Work instructions:
Write out every entry exactly; the pictures do not belong in the copy.

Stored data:
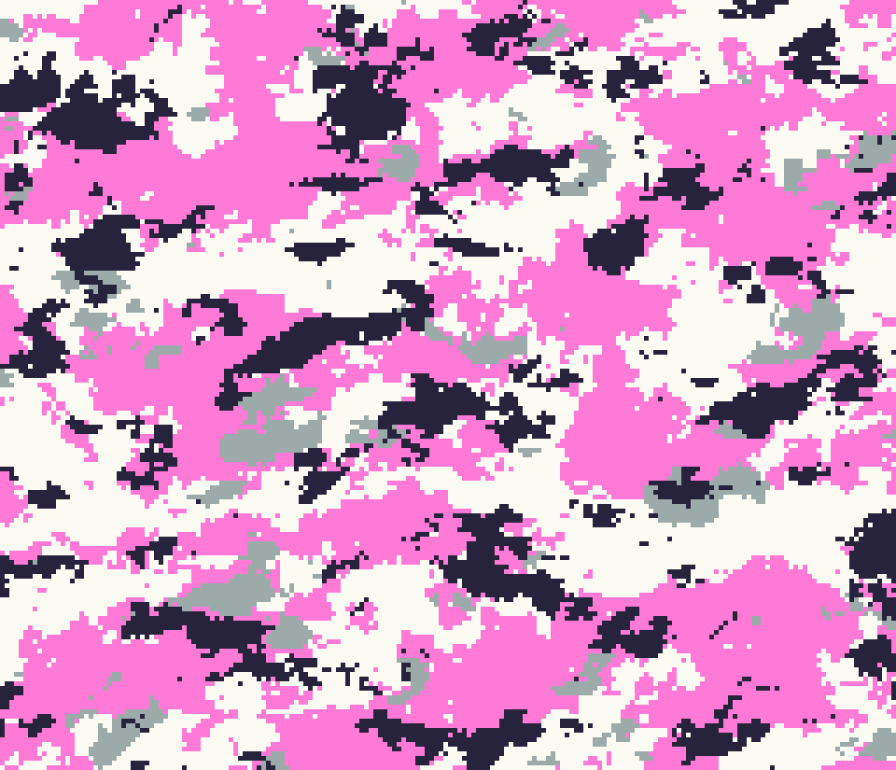
Reproduce this pattern procedurally as a Shadertoy shader.

```glsl
const float ROWS = 165.0;          // square cells over the canvas height
const float NOISE_SIGMA = 0.2157;  // standard deviation of gradientNoise

const vec3 PINK  = vec3(0.995, 0.48, 0.84);
const vec3 CREAM = vec3(0.985, 0.983, 0.952);
const vec3 GREY  = vec3(0.61, 0.67, 0.665);
const vec3 NAVY  = vec3(0.155, 0.137, 0.235);

// Pseudo-random unit vector for a lattice point
vec2 latticeGradient(vec2 point) {
    uvec2 q = uvec2(ivec2(point));
    uint h = q.x * 73856093u ^ q.y * 19349663u;
    h = (h ^ (h >> 16)) * 73244475u;
    h = (h ^ (h >> 15)) * 73244475u;
    h ^= h >> 16;
    float angle = float(h & 65535u) / 65536.0 * 6.28319;
    return vec2(cos(angle), sin(angle));
}

float gradientNoise(vec2 p) {
    vec2 i = floor(p), f = p - i;
    vec2 u = f * f * f * (f * (f * 6.0 - 15.0) + 10.0);
    vec2 e = vec2(1.0, 0.0);
    float a = dot(latticeGradient(i), f);
    float b = dot(latticeGradient(i + e.xy), f - e.xy);
    float c = dot(latticeGradient(i + e.yx), f - e.yx);
    float d = dot(latticeGradient(i + e.xx), f - e.xx);
    return mix(mix(a, b, u.x), mix(c, d, u.x), u.y);
}

// Fractal noise scaled to unit variance; wide at first, square in fine octaves
float ruggedField(vec2 p, vec2 frequency, float gain, float seed) {
    float sum = 0.0, power = 0.0, amplitude = 1.0;
    vec2 offset = vec2(17.37, 41.71) * seed;
    for (int octave = 0; octave < 5; octave++) {
        sum += amplitude * gradientNoise(p * frequency + offset);
        power += amplitude * amplitude;
        amplitude *= gain;
        frequency *= vec2(2.1, 1.85);
        offset += vec2(5.13, 9.47);
    }
    return sum / (NOISE_SIGMA * sqrt(power));
}

// Lean patches up to the right and bend them gently
vec2 leanAndBend(vec2 p, float lean, float bend) {
    return vec2(p.x, p.y - lean * p.x + bend * gradientNoise(p * 3.0 + 8.3));
}

// One flat colour per cell; thresholds are in standard deviations
vec3 cellColour(vec2 cell) {
    vec2 p = leanAndBend((cell + 0.5) / ROWS, 0.07, 0.05);
    vec3 colour = PINK;
    if (ruggedField(p, vec2(4.2, 7.6), 0.71, 1.0) > 0.07) colour = CREAM;
    if (ruggedField(p, vec2(5.2, 10.0), 0.58, 2.0) > 1.5) colour = GREY;
    if (ruggedField(p, vec2(5.6, 11.5), 0.66, 5.0) > 1.03) colour = NAVY;
    return colour;
}

void mainImage(out vec4 fragColor, in vec2 fragCoord) {
    float cellsPerPixel = ROWS / iResolution.y;
    vec2 p = fragCoord * cellsPerPixel;

    // Blend the four cells around the nearest corner by pixel coverage
    vec2 corner = floor(p + 0.5);
    vec2 cover = clamp((p - corner) / cellsPerPixel + 0.5, 0.0, 1.0);
    vec3 below = mix(cellColour(corner - 1.0),
                     cellColour(corner - vec2(0.0, 1.0)), cover.x);
    vec3 above = mix(cellColour(corner - vec2(1.0, 0.0)),
                     cellColour(corner), cover.x);
    fragColor = vec4(mix(below, above, cover.y), 1.0);
}
```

Response to the task:
Reproduce this pattern procedurally as a Shadertoy shader.

```glsl
const float ROWS = 165.0;          // square cells over the canvas height
const float NOISE_SIGMA = 0.2157;  // standard deviation of gradientNoise

const vec3 PINK  = vec3(0.995, 0.48, 0.84);
const vec3 CREAM = vec3(0.985, 0.983, 0.952);
const vec3 GREY  = vec3(0.61, 0.67, 0.665);
const vec3 NAVY  = vec3(0.155, 0.137, 0.235);

// Pseudo-random unit vector for a lattice point
vec2 latticeGradient(vec2 point) {
    uvec2 q = uvec2(ivec2(point));
    uint h = q.x * 73856093u ^ q.y * 19349663u;
    h = (h ^ (h >> 16)) * 73244475u;
    h = (h ^ (h >> 15)) * 73244475u;
    h ^= h >> 16;
    float angle = float(h & 65535u) / 65536.0 * 6.28319;
    return vec2(cos(angle), sin(angle));
}

float gradientNoise(vec2 p) {
    vec2 i = floor(p), f = p - i;
    vec2 u = f * f * f * (f * (f * 6.0 - 15.0) + 10.0);
    vec2 e = vec2(1.0, 0.0);
    float a = dot(latticeGradient(i), f);
    float b = dot(latticeGradient(i + e.xy), f - e.xy);
    float c = dot(latticeGradient(i + e.yx), f - e.yx);
    float d = dot(latticeGradient(i + e.xx), f - e.xx);
    return mix(mix(a, b, u.x), mix(c, d, u.x), u.y);
}

// Fractal noise scaled to unit variance; wide at first, square in fine octaves
float ruggedField(vec2 p, vec2 frequency, float gain, float seed) {
    float sum = 0.0, power = 0.0, amplitude = 1.0;
    vec2 offset = vec2(17.37, 41.71) * seed;
    for (int octave = 0; octave < 5; octave++) {
        sum += amplitude * gradientNoise(p * frequency + offset);
        power += amplitude * amplitude;
        amplitude *= gain;
        frequency *= vec2(2.1, 1.85);
        offset += vec2(5.13, 9.47);
    }
    return sum / (NOISE_SIGMA * sqrt(power));
}

// Lean patches up to the right and bend them gently
vec2 leanAndBend(vec2 p, float lean, float bend) {
    return vec2(p.x, p.y - lean * p.x + bend * gradientNoise(p * 3.0 + 8.3));
}

// One flat colour per cell; thresholds are in standard deviations
vec3 cellColour(vec2 cell) {
    vec2 p = leanAndBend((cell + 0.5) / ROWS, 0.07, 0.05);
    vec3 colour = PINK;
    if (ruggedField(p, vec2(4.2, 7.6), 0.71, 1.0) > 0.07) colour = CREAM;
    if (ruggedField(p, vec2(5.2, 10.0), 0.58, 2.0) > 1.5) colour = GREY;
    if (ruggedField(p, vec2(5.6, 11.5), 0.66, 5.0) > 1.03) colour = NAVY;
    return colour;
}

void mainImage(out vec4 fragColor, in vec2 fragCoord) {
    float cellsPerPixel = ROWS / iResolution.y;
    vec2 p = fragCoord * cellsPerPixel;

    // Blend the four cells around the nearest corner by pixel coverage
    vec2 corner = floor(p + 0.5);
    vec2 cover = clamp((p - corner) / cellsPerPixel + 0.5, 0.0, 1.0);
    vec3 below = mix(cellColour(corner - 1.0),
                     cellColour(corner - vec2(0.0, 1.0)), cover.x);
    vec3 above = mix(cellColour(corner - vec2(1.0, 0.0)),
                     cellColour(corner), cover.x);
    fragColor = vec4(mix(below, above, cover.y), 1.0);
}
```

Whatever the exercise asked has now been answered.